In six different orbits approximately 12,500 miles above the earth, the system's 24 medium-earth orbit (MEO) satellites circle the earth every 12 hours. They constantly transmit their current time based on atomic clocks and current location on two frequencies in the L-band (L1: 1575.2 MHz; L2: 1227.6 MHz). Most receivers pick up L1, while more advanced receivers pick up both for greater accuracy by determining and removing ionospheric delays.

A GPS receiver calculates the distance to the satellites by comparing the times the transmitted signals were sent with the times received. By knowing the precise locations of the satellites at any given moment, the GPS receiver computes the current coordinates using trilateration, a method similar to how ship captains navigated for centuries (see triangulation).

First Launched in 1978
In this decades-old system, satellites are periodically replaced. In addition, worldwide government and commercial monitoring networks use earth stations to improve accuracy; for example, enabling farm equipment to plant ultra-precise rows of crops (see GPS augmentation system). See social navigation, vehicle tracking, reality view, GPS augmentation system, mobile positioning, LORAN, MEO, GNSS, Galileo and geocaching.




An Early Car Navigation System
In 1996, Sony's NVX-F160 was one of the first vehicle systems, and it was able to find the nearest restaurant and hotel. (Image courtesy of Sony Corporation.)






GPS in the Woods
Portable navigation works everywhere.

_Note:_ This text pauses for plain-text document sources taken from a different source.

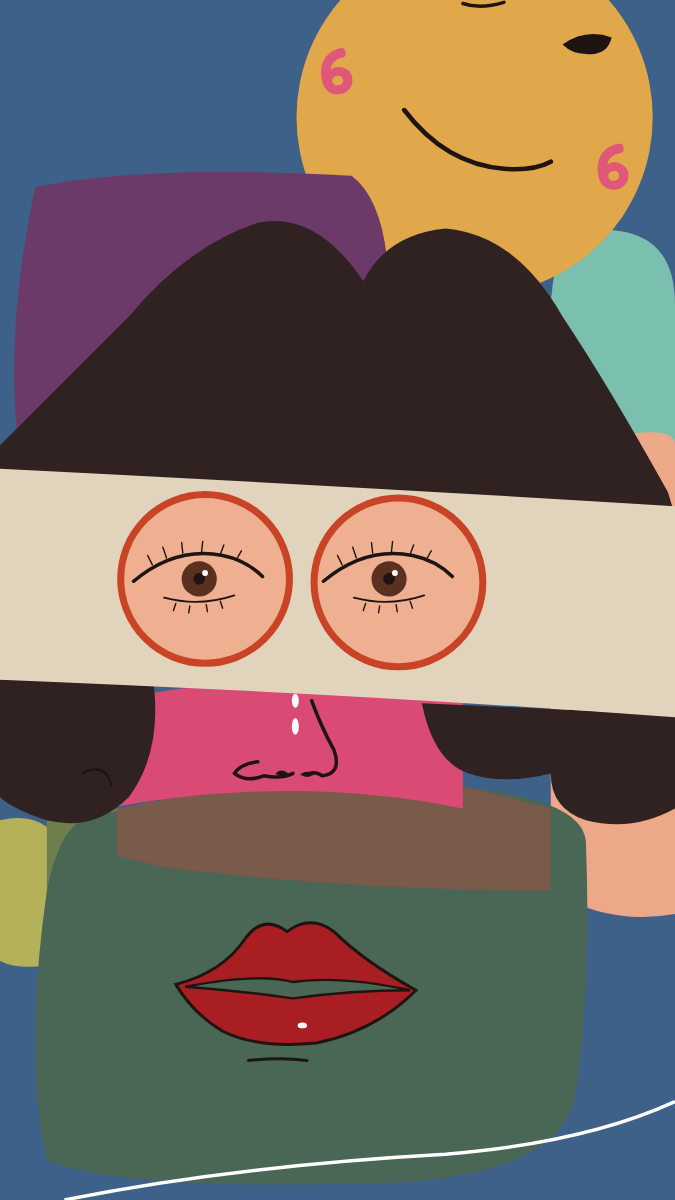
<!DOCTYPE html>
<html lang="en">
<head>
<meta charset="utf-8">
<title>Blindfold Portrait</title>
<link rel="stylesheet" href="https://fonts.googleapis.com/css2?family=Fredoka:wght@600&display=swap">
<style>
  :root {
    --sky-blue: #3d6189;
    --sun-yellow: #e0a84a;
    --cheek-pink: #e0577a;
    --mint: #7bbfaf;
    --plum: #6b3a69;
    --hair: #2f2220;
    --peach: #eda88a;
    --mustard: #b5b15a;
    --olive: #6e7e4c;
    --rose: #d94a74;
    --cocoa: #7a5a4a;
    --moss: #4a6655;
    --band: #e2d4bc;
    --lens-rim: #c94426;
    --lens: #eeb090;
    --ink: #1e1412;
    --iris: #5a3020;
    --lip: #a81e22;
    --white: #ffffff;
  }
  html, body { margin: 0; padding: 0; overflow: hidden; background: var(--sky-blue); }
  .canvas { width: 675px; height: 1200px; display: block; }
  .cheek-mark { font-family: "Fredoka", sans-serif; font-weight: 600; font-size: 54px; fill: var(--cheek-pink); }
  .line { fill: none; stroke: var(--ink); stroke-linecap: round; stroke-linejoin: round; }
</style>
</head>
<body>
<svg class="canvas" viewBox="0 0 576 1024" width="675" height="1200" xmlns="http://www.w3.org/2000/svg">
  <defs>
    <g id="eye">
      <path d="M-50 0 Q-20 -26 18 -20 Q40 -16 52 -4 Q20 22 -12 20 Q-38 16 -50 0Z" fill="var(--lens)"/>
      <circle cx="0" cy="0" r="15" fill="var(--iris)"/>
      <circle cx="0" cy="0" r="5" fill="var(--ink)"/>
      <circle cx="5" cy="-5" r="2.5" fill="var(--white)"/>
      <path class="line" stroke-width="3" d="M-56 2 Q-20 -28 20 -20 Q40 -16 54 -2"/>
      <path class="line" stroke-width="1.5" d="M-30 16 Q0 24 30 14"/>
      <path class="line" stroke-width="1.2" d="M-40 -12 l-4 -8 M-28 -18 l-3 -9 M-14 -22 l-1 -9 M2 -23 l1 -9 M18 -21 l3 -8 M32 -17 l4 -7 M-20 21 l-2 6 M-8 23 l-1 6 M6 22 l1 6 M18 19 l2 6"/>
    </g>
  </defs>

  <rect class="backdrop" width="576" height="1024" fill="var(--sky-blue)"/>

  <g class="sun-face">
    <path d="M480 200 Q576 180 576 260 L576 390 L470 380 Q460 280 480 200Z" fill="var(--mint)"/>
    <circle cx="405" cy="100" r="152" fill="var(--sun-yellow)"/>
    <path class="line" stroke-width="4" d="M345 94 Q380 140 430 144 Q455 146 470 138"/>
    <path d="M480 38 Q500 24 522 32 Q518 48 500 46 Q488 46 480 38Z" fill="var(--ink)"/>
    <path class="line" stroke-width="3" d="M395 3 Q410 8 430 2"/>
    <text class="cheek-mark" x="272" y="78" transform="rotate(-12 295 60)">6</text>
    <text class="cheek-mark" x="508" y="160" transform="rotate(-8 530 140)">6</text>
  </g>

  <path class="plum-block" d="M30 160 Q120 140 300 150 Q340 180 330 300 L320 400 L20 410 Q0 300 30 160Z" fill="var(--plum)"/>
  <path class="peach-block" d="M540 370 Q576 365 576 380 L576 780 Q520 790 470 760 L470 420 Q480 380 540 370Z" fill="var(--peach)"/>

  <g class="lower-face">
    <path d="M0 700 Q40 690 60 730 L60 820 Q20 830 0 820Z" fill="var(--mustard)"/>
    <path d="M40 700 Q100 680 160 700 L160 840 L40 840Z" fill="var(--olive)"/>
    <path d="M70 700 Q200 660 380 670 Q500 680 500 720 Q505 850 490 940 Q470 1010 300 1010 Q100 1015 40 990 Q20 900 40 760 Q50 710 70 700Z" fill="var(--moss)"/>
    <path d="M100 690 Q240 660 400 672 L470 690 L470 760 Q300 760 140 740 L100 730Z" fill="var(--cocoa)"/>
    <path d="M90 600 Q200 570 395 590 L395 690 Q250 660 90 690Z" fill="var(--rose)"/>
  </g>

  <g class="hair">
    <path d="M0 380 Q60 320 110 270 Q160 210 220 190 Q270 180 310 240 Q330 200 380 195 Q440 200 480 270 Q520 330 570 420 L576 440 L0 440Z" fill="var(--hair)"/>
    <path d="M0 580 L130 575 Q140 640 110 680 Q80 710 40 700 Q10 690 0 680Z" fill="var(--hair)"/>
    <path d="M360 600 L576 610 L576 690 Q540 710 500 700 Q470 690 470 660 Q430 670 400 660 Q370 650 360 600Z" fill="var(--hair)"/>
    <path class="line" stroke-width="2" stroke="var(--hair)" d="M70 660 Q90 650 95 670"/>
  </g>

  <path class="blindfold" d="M0 400 Q300 415 576 432 L576 612 Q300 592 0 580Z" fill="var(--band)"/>

  <g class="glasses">
    <circle cx="175" cy="494" r="72" fill="var(--lens)" stroke="var(--lens-rim)" stroke-width="6"/>
    <circle cx="340" cy="497" r="72" fill="var(--lens)" stroke="var(--lens-rim)" stroke-width="6"/>
    <use href="#eye" x="170" y="494"/>
    <use href="#eye" x="332" y="494"/>
  </g>

  <g class="nose">
    <path class="line" stroke-width="3" d="M266 598 Q274 620 285 640 Q292 660 275 662 Q270 658 264 660"/>
    <path class="line" stroke-width="3" d="M220 650 Q205 652 200 660 Q210 668 225 662 Q240 665 250 660"/>
    <path d="M235 660 Q240 655 246 660 Q240 664 235 660Z" fill="var(--ink)"/>
    <path d="M256 661 Q262 656 268 661 Q262 665 256 661Z" fill="var(--ink)"/>
    <ellipse cx="252" cy="598" rx="3" ry="6" fill="var(--white)"/>
    <ellipse cx="252" cy="620" rx="3" ry="7" fill="var(--white)"/>
  </g>

  <g class="lips">
    <path d="M150 840 Q190 830 210 800 Q225 780 245 795 Q265 780 285 795 Q310 820 355 845 Q320 880 270 890 Q220 895 190 880 Q165 865 150 840Z" fill="var(--lip)" stroke="var(--ink)" stroke-width="2.5"/>
    <path d="M158 842 Q220 830 250 838 Q290 832 350 845 Q300 845 250 852 Q210 846 158 842Z" fill="var(--moss)" stroke="var(--ink)" stroke-width="2"/>
    <ellipse cx="258" cy="875" rx="4" ry="2.5" fill="var(--white)"/>
    <path class="line" stroke-width="2.5" d="M212 905 Q240 902 262 905"/>
  </g>

  <path class="swoosh" d="M55 1024 Q200 995 380 985 Q500 975 576 940" fill="none" stroke="var(--white)" stroke-width="3"/>
</svg>
</body>
</html>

The flat object pointing up is the antenna. See portable GPS.








Navigation App in a Laptop
The Delorme Street Atlas offers extensive details including satellites in range (#15 just lost signal), elevation (Elv), azimuth (Az) and signal-to-noise ratio (dB). NET means: N=navigation satellite, E=ephemeris data available and T=being tracked (yellow object on dashboard is the GPS antenna).






It Doesn't Get Better Than This
Tesla's navigation system is unlike any other. The 17" touchscreen displays more map area than any other nav screen.